In some languages, usually scripting but some compiled ones, it’s possible to execute code whilst piping all subsequent output to a custom stream.

I’m creating a piece of software that will run completely unattended and am currently replacing the global Stdout/Stderr streams with one that I can access remotely and persistently, however I would like to divide these up. Because of how I’ve got logging configured, there’s a very simple way to do that, since loggers are created using a factory method. Example:

var debug, info, warn, critical = logging.NewLoggers("modules.gnr")
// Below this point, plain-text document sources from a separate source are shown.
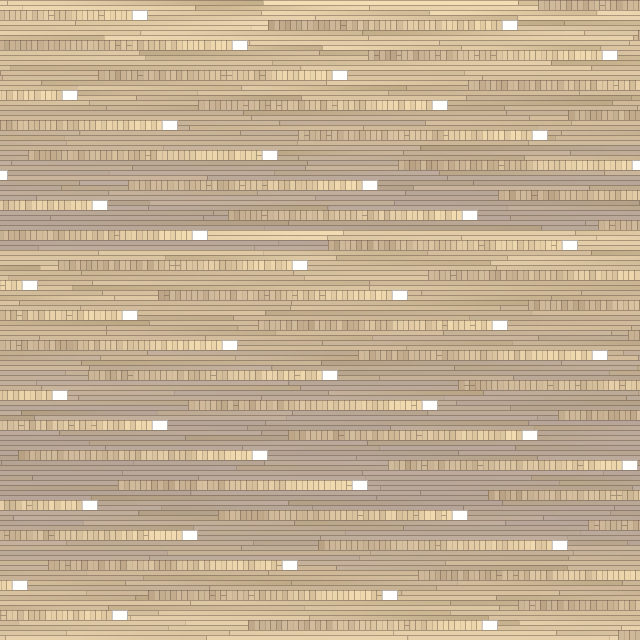
Write a WebGL 1 fragment shader that draws this pattern.

```glsl
precision highp float;

uniform vec2 u_resolution;

// Lengths are in row heights; the canvas is ROWS rows high and wide.
const float ROWS = 64.0;
const float PERIOD = 101.0;        // spacing of comets along the scan path
const float COMET_START = 53.8;
const float COMET_LENGTH = 25.0;
const float HEAD_LENGTH = 1.62;
const float TAIL_CELLS = 42.0;
const float SPLIT_CHANCE = 0.05;
const float LINE_WIDTH = 0.065;
const float LINE_STRENGTH = 0.72;
const float RESET_ROW = 23.0;      // the tone jumps back to light here
const float DARKEST_ROW = 45.0;

const vec3 CREAM = vec3(0.94, 0.855, 0.70);
const vec3 TAN = vec3(0.81, 0.725, 0.60);
const vec3 MAUVE = vec3(0.725, 0.655, 0.605);
const vec3 OLIVE = vec3(0.71, 0.63, 0.49);
const vec3 TAIL_DARK = vec3(0.69, 0.60, 0.48);
const vec3 TAIL_TAN = vec3(0.815, 0.73, 0.61);
const vec3 TAIL_LIGHT = vec3(0.95, 0.86, 0.69);
const vec3 HEAD_WHITE = vec3(1.0, 1.0, 0.995);
const vec3 LINE_COLOR = vec3(0.40, 0.33, 0.27);

float hash(vec2 p) {
  vec3 q = fract(vec3(p.xyx) * 0.1031);
  q += dot(q, q.yzx + 33.33);
  return fract((q.x + q.y) * q.z);
}

// Share of a pixel covered by a line spanning 0 to LINE_WIDTH.
float lineCover(float d, float pixel) {
  float low = max(d - 0.5 * pixel, 0.0);
  float high = min(d + 0.5 * pixel, LINE_WIDTH);
  return clamp((high - low) / pixel, 0.0, 1.0);
}

float edge(float d, float pixel) {
  return clamp(d / pixel + 0.5, 0.0, 1.0);
}

vec3 drawLine(vec3 color, float cover) {
  return mix(color, LINE_COLOR, cover * LINE_STRENGTH);
}

// Tone from 0 (cream) to 1 (mauve), with two sweeps down the canvas.
float bandTone(float row, float scan) {
  float staleStart = (RESET_ROW + 1.0) * ROWS;
  bool stale = scan >= staleStart && scan < staleStart + 0.55 * ROWS;
  if (row < RESET_ROW || stale) return min(row / RESET_ROW, 1.0);
  if (row < DARKEST_ROW) {
    return mix(0.12, 1.0, (row - RESET_ROW) / (DARKEST_ROW - RESET_ROW));
  }
  return mix(1.0, 0.12, smoothstep(DARKEST_ROW + 2.0, ROWS + 2.0, row));
}

// Long thin planks, two to a row.
vec3 planks(vec2 p, float scan, float pixel) {
  float strip = floor(p.y * 2.0);
  float plankLength = mix(13.0, 30.0, hash(vec2(strip, 3.0)));
  float u = p.x / plankLength + hash(vec2(strip, 8.0)) * 7.0;
  float along = fract(u);
  vec2 id = vec2(floor(u), strip);

  float tone = bandTone(floor(p.y), scan) + 0.28 * (hash(id + 11.0) - 0.5);
  vec3 color = mix(CREAM, TAN, smoothstep(-0.1, 0.5, tone));
  color = mix(color, MAUVE, smoothstep(0.4, 0.95, tone));

  // Olive stain fading towards one end
  float stain = hash(id + 27.0);
  float fade = hash(id + 41.0) < 0.5 ? along : 1.0 - along;
  color = mix(color, OLIVE, 0.75 * stain * stain * smoothstep(0.0, 1.0, fade));
  color *= 0.98 + 0.04 * hash(id + 59.0);

  float seams = lineCover(fract(p.y * 2.0) * 0.5, pixel);
  seams = max(seams, lineCover(along * plankLength, pixel));
  return drawLine(color, seams);
}

// Short cells brightening towards a white head.
vec3 comet(float pos, float id, float y, float pixel) {
  float tailLength = COMET_LENGTH - HEAD_LENGTH;
  float cellWidth = tailLength / TAIL_CELLS;
  float index = floor(pos / cellWidth);
  float glow = clamp(index / TAIL_CELLS, 0.0, 1.0);
  float wear = hash(vec2(index, id + 5.0));

  vec3 color = mix(TAIL_TAN, TAIL_LIGHT, smoothstep(0.1, 1.0, glow));
  color = mix(color, TAIL_DARK, wear * wear * mix(0.75, 0.3, glow));
  float seams = lineCover(pos - index * cellWidth, pixel);
  if (hash(vec2(index + 70.0, id)) < SPLIT_CHANCE) {
    seams = max(seams, lineCover(y - 0.5, pixel));
  }
  color = drawLine(color, seams);

  color = mix(color, HEAD_WHITE, edge(pos - tailLength, pixel));
  float rim = max(lineCover(pos - tailLength, pixel), lineCover(y, pixel));
  rim = max(rim, lineCover(COMET_LENGTH - pos, pixel));
  return drawLine(color, rim);
}

void main() {
  vec2 p = gl_FragCoord.xy / u_resolution * ROWS;
  p.y = ROWS - p.y;
  float pixel = ROWS / u_resolution.y;

  // Comets follow one path that runs along each row and on to the next.
  float scan = floor(p.y) * ROWS + p.x;
  float turn = (scan - COMET_START - 0.5 * COMET_LENGTH) / PERIOD + 0.5;
  float offset = (fract(turn) - 0.5) * PERIOD;
  float mask = edge(0.5 * COMET_LENGTH - abs(offset), pixel);

  vec3 color = planks(p, scan, pixel);
  vec3 streak = comet(offset + 0.5 * COMET_LENGTH, floor(turn), fract(p.y), pixel);
  gl_FragColor = vec4(mix(color, streak, mask), 1.0);
}
```
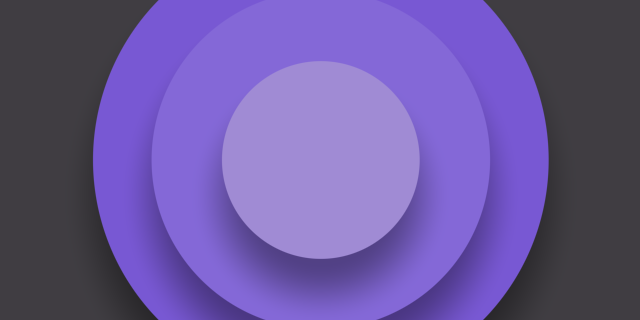
Write a Shadertoy shader that draws this background.

```glsl
#define CENTER vec2(0.0026, 0.0)
#define SHADOW_DROP vec2(0.0, -0.108)
#define SHADOW_BLUR 0.1
#define SHADOW_ALPHA 0.38
#define BACKDROP vec3(0.250, 0.240, 0.259)
#define OUTER_COLOR vec3(0.471, 0.345, 0.827)
#define MIDDLE_COLOR vec3(0.516, 0.408, 0.843)
#define INNER_COLOR vec3(0.627, 0.545, 0.831)

float circleDistance(vec2 p, float radius) {
    return length(p) - radius;
}

// Lay a disc and its soft drop shadow over the colour below
vec3 addDisc(vec3 below, vec2 p, float radius, vec3 discColor, float pixel) {
    float shadowDist = circleDistance(p - SHADOW_DROP, radius);
    float shadow = 1.0 - smoothstep(-SHADOW_BLUR, SHADOW_BLUR, shadowDist);
    vec3 shaded = below * (1.0 - SHADOW_ALPHA * shadow);

    float coverage = 1.0 - smoothstep(-pixel, pixel, circleDistance(p, radius));
    return mix(shaded, discColor, coverage);
}

void mainImage(out vec4 fragColor, in vec2 fragCoord) {
    // Height spans one unit, with the origin at the disc centre
    vec2 p = (fragCoord - 0.5 * iResolution.xy) / iResolution.y - CENTER;
    float pixel = 0.75 / iResolution.y;

    // Stack the discs from back to front
    vec3 color = BACKDROP;
    color = addDisc(color, p, 0.712, OUTER_COLOR, pixel);
    color = addDisc(color, p, 0.529, MIDDLE_COLOR, pixel);
    color = addDisc(color, p, 0.309, INNER_COLOR, pixel);

    fragColor = vec4(color, 1.0);
}
```
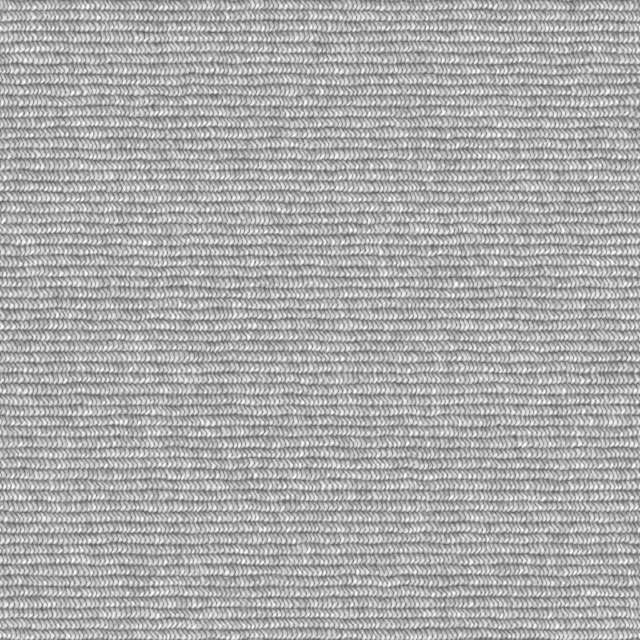
Write a WebGL 2 fragment shader that draws this texture.

```glsl
#version 300 es
precision highp float;

uniform vec2 u_resolution;
out vec4 fragColor;

const vec2 STITCHES = vec2(132.0, 60.0);
const vec3 SHADOW = vec3(0.46);
const vec3 YARN = vec3(0.74);
const vec3 HIGHLIGHT = vec3(0.91);

float hash(vec2 p) {
    vec3 q = fract(vec3(p.xyx) * 0.1031);
    q += dot(q, q.yzx + 33.33);
    return fract((q.x + q.y) * q.z);
}

// Value noise that wraps after a whole number of cells
float wrapNoise(vec2 uv, vec2 cells) {
    vec2 p = uv * cells;
    vec2 cell = floor(p);
    vec2 f = fract(p);
    f = f * f * (3.0 - 2.0 * f);
    float a = hash(mod(cell, cells));
    float b = hash(mod(cell + vec2(1.0, 0.0), cells));
    float c = hash(mod(cell + vec2(0.0, 1.0), cells));
    float d = hash(mod(cell + vec2(1.0, 1.0), cells));
    return mix(mix(a, b, f.x), mix(c, d, f.x), f.y);
}

// Slanted oval loop: x = coverage, y = random tone, z = side lighting
vec3 stitch(vec2 p, float row, float centre, float lean, vec2 halfSize, float softness) {
    float height = fract(p.y) - centre;
    float x = p.x + lean * height;
    vec2 id = vec2(mod(floor(x), STITCHES.x), row);
    float tone = hash(id + centre * 40.0) - 0.5;
    float size = mix(0.85, 1.15, hash(id + 71.0));
    float side = fract(x) - 0.5;
    float dist = length(vec2(side, height) / (halfSize * vec2(1.0, size)));
    float coverage = 1.0 - smoothstep(0.8 - softness, 0.8 + softness, dist);
    return vec3(coverage, tone, -side);
}

void main() {
    vec2 uv = gl_FragCoord.xy / u_resolution;
    float pixel = STITCHES.x / min(u_resolution.x, u_resolution.y);
    float softness = clamp(pixel * 1.5, 0.48, 0.8);

    // Slight yarn tension bends the rows and shifts the loops
    vec2 bend = vec2(wrapNoise(uv, vec2(44.0, 60.0)), wrapNoise(uv, vec2(33.0, 40.0))) - 0.5;
    vec2 p = uv * STITCHES + bend * vec2(0.8, 0.24);
    float row = mod(floor(p.y), STITCHES.y);
    p.x += hash(vec2(row, 17.0));

    // Soft broad loops, with short glints leaning the other way at their feet
    vec3 loop = stitch(p, row, 0.56, 1.2, vec2(0.52, 0.48), softness);
    vec3 glint = stitch(p, row, 0.30, -0.8, vec2(0.40, 0.30), softness);
    vec3 colour = mix(SHADOW, YARN + loop.y * 0.12 + loop.z * 0.16, loop.x);
    colour = mix(colour, HIGHLIGHT + glint.y * 0.14, glint.x * 0.85);

    // Faint streaks along the rows and fine fibre grain
    float streak = wrapNoise(uv, vec2(30.0, 60.0)) - 0.5;
    float grain = wrapNoise(uv, vec2(256.0)) - 0.5;
    colour += streak * 0.03 + grain * 0.16;

    fragColor = vec4(clamp(colour, 0.0, 1.0), 1.0);
}
```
I could simply make this factory method write to a specific stream according to the provided logger namespace, but there’s an extra little detail, and that is… I’m also using Cron(-ish) jobs, and I would like each execution of the job to have it’s own log. Since the loggers are created on a package-level basis, I can’t see how I would go about doing this without passing these level-logger values around (which sounds like hell)

I had the idea of using Context (with a pointer to the relevant logger), and passing the Context around, but I really don’t want to. Is there a different, not-totally-disgusting way to do this?

Would appreciate any help. I wouldn’t say I’m new to Go, but this is by far the biggest project I’ve done in it.

This sample using piping of Stdout/Stderr might help.

You could make the loggers globally available in each package and create the loggers in the init() function which is run before main.

package somepackage

import (

// Variables are global in package
var debug, info, warn, critical logging.Logger

// initalize the loggers
func init() {
    debug, info, warn, critical = logging.NewLoggers("somepackage")

// use them in function
func someFunc()  {
    user, err := CurrentUser()
    if err != nil {
         critical.Log("Current user not found")
    } else {
        info.Logf("Current user is %s", user)

This is effectively what I was doing. Issue is I needed it to be “instance specific”. I ended up using context anyway, and making a single custom Logger abstraction that has Info/Infof, Warn/Warnf, etc. Then a helper method:
log := logger.GetLoggers(context)

1 Like

This topic was automatically closed 90 days after the last reply. New replies are no longer allowed.